▶ **Problem requirements**:
Where the string "none" occurs in a line of the entries below, copy that line.
Segment Start: Records to process
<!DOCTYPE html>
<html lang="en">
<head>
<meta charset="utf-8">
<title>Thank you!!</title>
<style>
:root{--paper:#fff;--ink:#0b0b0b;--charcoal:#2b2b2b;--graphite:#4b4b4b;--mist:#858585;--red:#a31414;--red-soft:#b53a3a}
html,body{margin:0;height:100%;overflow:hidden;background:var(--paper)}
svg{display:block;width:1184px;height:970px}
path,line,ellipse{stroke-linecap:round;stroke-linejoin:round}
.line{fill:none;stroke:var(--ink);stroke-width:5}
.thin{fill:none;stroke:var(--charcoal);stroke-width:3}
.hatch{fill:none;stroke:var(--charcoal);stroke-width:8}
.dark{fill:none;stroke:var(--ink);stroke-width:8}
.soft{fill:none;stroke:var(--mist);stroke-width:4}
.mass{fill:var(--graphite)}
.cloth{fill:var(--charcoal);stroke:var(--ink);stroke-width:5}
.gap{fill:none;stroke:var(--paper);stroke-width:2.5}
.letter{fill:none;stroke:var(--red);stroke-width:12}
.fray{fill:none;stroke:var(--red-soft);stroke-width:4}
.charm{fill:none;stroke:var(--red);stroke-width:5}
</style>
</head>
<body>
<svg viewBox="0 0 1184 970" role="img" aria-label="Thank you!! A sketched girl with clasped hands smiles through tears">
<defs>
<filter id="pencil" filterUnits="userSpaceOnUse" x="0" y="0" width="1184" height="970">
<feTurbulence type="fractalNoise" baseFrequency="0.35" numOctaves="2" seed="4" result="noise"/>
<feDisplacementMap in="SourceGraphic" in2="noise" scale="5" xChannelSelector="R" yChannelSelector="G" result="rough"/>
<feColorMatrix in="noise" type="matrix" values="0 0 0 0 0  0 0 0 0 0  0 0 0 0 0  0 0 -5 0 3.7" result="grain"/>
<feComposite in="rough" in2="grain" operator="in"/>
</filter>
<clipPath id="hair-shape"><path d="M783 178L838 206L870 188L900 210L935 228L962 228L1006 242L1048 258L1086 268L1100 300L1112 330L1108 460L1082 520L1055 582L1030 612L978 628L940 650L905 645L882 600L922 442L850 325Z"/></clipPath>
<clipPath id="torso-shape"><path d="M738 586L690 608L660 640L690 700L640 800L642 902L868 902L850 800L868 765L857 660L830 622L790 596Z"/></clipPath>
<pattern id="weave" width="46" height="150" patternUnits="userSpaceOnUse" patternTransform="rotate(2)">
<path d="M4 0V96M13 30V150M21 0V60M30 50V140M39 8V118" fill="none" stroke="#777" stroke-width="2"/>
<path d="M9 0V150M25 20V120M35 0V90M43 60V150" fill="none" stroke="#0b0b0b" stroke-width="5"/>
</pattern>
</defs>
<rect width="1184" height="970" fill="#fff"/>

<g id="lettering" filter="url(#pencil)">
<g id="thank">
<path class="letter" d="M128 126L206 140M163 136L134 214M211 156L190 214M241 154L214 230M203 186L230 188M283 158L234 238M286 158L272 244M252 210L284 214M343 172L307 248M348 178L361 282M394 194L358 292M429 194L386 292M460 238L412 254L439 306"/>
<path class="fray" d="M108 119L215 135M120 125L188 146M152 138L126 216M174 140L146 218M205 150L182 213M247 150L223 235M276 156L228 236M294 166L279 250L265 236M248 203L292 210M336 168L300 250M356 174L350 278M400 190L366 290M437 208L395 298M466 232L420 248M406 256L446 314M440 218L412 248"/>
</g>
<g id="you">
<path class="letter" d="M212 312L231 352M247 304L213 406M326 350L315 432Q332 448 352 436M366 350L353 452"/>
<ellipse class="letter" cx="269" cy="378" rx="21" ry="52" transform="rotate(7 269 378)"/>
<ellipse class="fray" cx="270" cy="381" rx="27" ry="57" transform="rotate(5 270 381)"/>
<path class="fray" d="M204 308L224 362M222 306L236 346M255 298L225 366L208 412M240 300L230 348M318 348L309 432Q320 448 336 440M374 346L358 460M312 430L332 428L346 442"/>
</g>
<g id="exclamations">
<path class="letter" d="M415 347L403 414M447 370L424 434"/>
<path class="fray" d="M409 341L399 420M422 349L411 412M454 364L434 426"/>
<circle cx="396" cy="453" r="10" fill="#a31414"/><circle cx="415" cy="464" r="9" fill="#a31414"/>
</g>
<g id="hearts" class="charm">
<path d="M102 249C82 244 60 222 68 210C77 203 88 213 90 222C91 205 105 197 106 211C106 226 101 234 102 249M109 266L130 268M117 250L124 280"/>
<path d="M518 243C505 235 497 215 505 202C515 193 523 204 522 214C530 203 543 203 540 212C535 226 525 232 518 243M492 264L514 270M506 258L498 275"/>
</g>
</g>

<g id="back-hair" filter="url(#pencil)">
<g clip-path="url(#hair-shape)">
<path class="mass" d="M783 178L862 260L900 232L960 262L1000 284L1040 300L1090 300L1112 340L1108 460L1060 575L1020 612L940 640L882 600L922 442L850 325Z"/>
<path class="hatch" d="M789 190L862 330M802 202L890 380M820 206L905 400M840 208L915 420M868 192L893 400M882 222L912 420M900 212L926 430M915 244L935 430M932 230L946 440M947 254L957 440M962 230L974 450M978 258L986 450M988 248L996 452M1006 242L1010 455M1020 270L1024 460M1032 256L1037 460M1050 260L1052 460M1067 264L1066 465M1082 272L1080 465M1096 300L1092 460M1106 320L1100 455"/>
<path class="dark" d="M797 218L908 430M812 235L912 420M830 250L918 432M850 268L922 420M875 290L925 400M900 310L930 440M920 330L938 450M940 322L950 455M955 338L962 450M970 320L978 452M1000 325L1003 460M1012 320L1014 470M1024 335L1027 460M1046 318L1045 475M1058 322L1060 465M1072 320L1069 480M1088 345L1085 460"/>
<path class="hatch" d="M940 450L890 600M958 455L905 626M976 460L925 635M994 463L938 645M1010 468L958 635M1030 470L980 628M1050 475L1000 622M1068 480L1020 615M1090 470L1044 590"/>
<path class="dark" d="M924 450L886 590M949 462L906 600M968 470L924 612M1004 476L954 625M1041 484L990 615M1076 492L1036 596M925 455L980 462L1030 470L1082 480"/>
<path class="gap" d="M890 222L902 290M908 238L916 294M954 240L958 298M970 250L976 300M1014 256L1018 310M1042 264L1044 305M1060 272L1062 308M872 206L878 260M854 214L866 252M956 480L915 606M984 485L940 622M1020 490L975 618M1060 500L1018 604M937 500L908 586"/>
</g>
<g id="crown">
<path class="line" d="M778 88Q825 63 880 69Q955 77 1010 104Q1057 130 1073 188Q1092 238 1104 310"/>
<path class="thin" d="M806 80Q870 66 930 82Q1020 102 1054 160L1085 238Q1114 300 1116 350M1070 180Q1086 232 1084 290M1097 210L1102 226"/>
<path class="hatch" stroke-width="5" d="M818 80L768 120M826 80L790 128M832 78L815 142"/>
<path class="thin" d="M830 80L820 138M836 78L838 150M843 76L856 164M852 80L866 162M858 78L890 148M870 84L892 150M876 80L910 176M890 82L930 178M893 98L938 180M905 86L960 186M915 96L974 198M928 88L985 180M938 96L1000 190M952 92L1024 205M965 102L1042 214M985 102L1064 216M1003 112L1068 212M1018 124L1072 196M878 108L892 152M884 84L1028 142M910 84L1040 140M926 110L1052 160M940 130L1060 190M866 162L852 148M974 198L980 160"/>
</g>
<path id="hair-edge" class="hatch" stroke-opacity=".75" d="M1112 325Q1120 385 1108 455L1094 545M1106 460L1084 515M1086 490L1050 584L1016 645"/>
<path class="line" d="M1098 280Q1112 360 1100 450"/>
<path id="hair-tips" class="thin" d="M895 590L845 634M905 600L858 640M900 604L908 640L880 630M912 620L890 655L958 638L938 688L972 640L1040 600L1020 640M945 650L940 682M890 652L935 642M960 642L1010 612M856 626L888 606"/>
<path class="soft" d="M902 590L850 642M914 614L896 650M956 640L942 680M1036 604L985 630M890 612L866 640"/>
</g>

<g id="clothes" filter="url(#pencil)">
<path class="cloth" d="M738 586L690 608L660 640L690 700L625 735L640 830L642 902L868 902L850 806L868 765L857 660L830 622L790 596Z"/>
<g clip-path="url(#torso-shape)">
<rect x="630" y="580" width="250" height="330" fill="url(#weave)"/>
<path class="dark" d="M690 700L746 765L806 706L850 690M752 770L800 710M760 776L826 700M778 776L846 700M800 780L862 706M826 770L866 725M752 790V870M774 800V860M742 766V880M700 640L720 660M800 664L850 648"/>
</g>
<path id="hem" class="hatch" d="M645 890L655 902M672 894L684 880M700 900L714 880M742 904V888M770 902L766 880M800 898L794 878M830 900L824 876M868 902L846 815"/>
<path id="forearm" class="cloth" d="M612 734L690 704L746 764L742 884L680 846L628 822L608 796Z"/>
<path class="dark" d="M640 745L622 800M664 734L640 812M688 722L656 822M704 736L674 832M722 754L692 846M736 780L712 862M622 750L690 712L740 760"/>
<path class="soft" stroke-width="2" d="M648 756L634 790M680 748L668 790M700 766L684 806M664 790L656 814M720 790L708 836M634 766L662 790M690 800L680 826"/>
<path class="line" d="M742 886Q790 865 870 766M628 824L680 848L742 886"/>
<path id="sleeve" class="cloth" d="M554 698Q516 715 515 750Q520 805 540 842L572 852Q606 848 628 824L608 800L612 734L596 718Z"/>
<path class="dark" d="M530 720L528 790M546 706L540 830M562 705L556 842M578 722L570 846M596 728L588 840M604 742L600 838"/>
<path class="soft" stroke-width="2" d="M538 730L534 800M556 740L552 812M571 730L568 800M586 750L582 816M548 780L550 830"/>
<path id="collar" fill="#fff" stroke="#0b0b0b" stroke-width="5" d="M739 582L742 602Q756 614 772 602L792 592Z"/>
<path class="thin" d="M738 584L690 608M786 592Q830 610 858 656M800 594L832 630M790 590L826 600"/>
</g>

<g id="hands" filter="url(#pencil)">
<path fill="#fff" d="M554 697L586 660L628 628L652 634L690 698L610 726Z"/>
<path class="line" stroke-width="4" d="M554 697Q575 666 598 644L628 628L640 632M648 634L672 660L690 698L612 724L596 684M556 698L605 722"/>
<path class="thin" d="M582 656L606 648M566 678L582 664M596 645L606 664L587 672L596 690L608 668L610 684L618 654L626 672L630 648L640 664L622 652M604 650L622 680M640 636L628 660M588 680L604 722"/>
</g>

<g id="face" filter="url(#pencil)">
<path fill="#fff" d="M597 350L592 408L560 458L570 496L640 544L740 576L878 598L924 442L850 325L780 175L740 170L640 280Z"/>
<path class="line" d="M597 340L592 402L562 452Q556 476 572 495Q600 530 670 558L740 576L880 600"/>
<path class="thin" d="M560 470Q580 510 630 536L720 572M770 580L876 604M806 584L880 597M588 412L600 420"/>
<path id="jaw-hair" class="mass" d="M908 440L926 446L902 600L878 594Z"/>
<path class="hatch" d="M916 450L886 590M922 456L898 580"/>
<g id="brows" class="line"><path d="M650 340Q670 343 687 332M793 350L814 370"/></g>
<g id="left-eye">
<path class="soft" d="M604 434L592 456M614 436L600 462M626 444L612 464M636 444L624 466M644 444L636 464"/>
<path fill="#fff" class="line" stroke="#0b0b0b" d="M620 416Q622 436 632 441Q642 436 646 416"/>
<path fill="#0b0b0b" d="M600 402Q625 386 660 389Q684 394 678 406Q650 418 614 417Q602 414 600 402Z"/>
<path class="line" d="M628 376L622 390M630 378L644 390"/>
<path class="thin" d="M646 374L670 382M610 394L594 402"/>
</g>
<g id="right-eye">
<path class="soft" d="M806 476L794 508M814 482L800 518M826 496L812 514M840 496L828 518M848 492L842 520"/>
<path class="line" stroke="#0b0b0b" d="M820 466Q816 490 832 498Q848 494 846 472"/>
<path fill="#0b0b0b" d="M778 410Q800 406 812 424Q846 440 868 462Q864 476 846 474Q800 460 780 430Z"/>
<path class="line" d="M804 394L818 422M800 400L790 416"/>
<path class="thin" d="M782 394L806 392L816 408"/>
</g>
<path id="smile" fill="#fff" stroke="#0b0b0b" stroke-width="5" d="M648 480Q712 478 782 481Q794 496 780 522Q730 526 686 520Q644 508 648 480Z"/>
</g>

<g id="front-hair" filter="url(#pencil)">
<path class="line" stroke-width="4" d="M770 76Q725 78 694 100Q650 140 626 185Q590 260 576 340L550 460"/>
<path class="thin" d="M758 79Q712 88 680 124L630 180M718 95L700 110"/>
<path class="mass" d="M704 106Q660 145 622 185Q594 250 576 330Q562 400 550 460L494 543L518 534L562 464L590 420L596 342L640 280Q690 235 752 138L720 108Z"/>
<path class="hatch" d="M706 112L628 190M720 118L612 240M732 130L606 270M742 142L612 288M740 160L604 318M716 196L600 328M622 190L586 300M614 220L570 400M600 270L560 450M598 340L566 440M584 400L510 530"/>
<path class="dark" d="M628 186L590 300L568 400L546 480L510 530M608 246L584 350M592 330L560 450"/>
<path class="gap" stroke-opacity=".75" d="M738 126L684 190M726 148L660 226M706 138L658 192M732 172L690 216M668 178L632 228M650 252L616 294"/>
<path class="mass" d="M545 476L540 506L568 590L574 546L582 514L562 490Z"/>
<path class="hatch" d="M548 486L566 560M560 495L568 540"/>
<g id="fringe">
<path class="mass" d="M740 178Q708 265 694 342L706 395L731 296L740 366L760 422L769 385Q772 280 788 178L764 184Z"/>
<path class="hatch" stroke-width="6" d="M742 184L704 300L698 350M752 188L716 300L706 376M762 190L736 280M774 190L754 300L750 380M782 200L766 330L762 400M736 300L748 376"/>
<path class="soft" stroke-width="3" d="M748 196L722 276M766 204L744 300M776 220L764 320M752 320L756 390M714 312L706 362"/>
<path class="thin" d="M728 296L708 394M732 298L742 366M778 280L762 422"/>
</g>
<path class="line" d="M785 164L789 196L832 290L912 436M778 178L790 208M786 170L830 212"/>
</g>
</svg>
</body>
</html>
Segment End: Records to process
▶ **Reply to the exercise**:
.line{fill:none;stroke:var(--ink);stroke-width:5}
.thin{fill:none;stroke:var(--charcoal);stroke-width:3}
.hatch{fill:none;stroke:var(--charcoal);stroke-width:8}
.dark{fill:none;stroke:var(--ink);stroke-width:8}
.soft{fill:none;stroke:var(--mist);stroke-width:4}
.gap{fill:none;stroke:var(--paper);stroke-width:2.5}
.letter{fill:none;stroke:var(--red);stroke-width:12}
.fray{fill:none;stroke:var(--red-soft);stroke-width:4}
.charm{fill:none;stroke:var(--red);stroke-width:5}
<path d="M4 0V96M13 30V150M21 0V60M30 50V140M39 8V118" fill="none" stroke="#777" stroke-width="2"/>
<path d="M9 0V150M25 20V120M35 0V90M43 60V150" fill="none" stroke="#0b0b0b" stroke-width="5"/>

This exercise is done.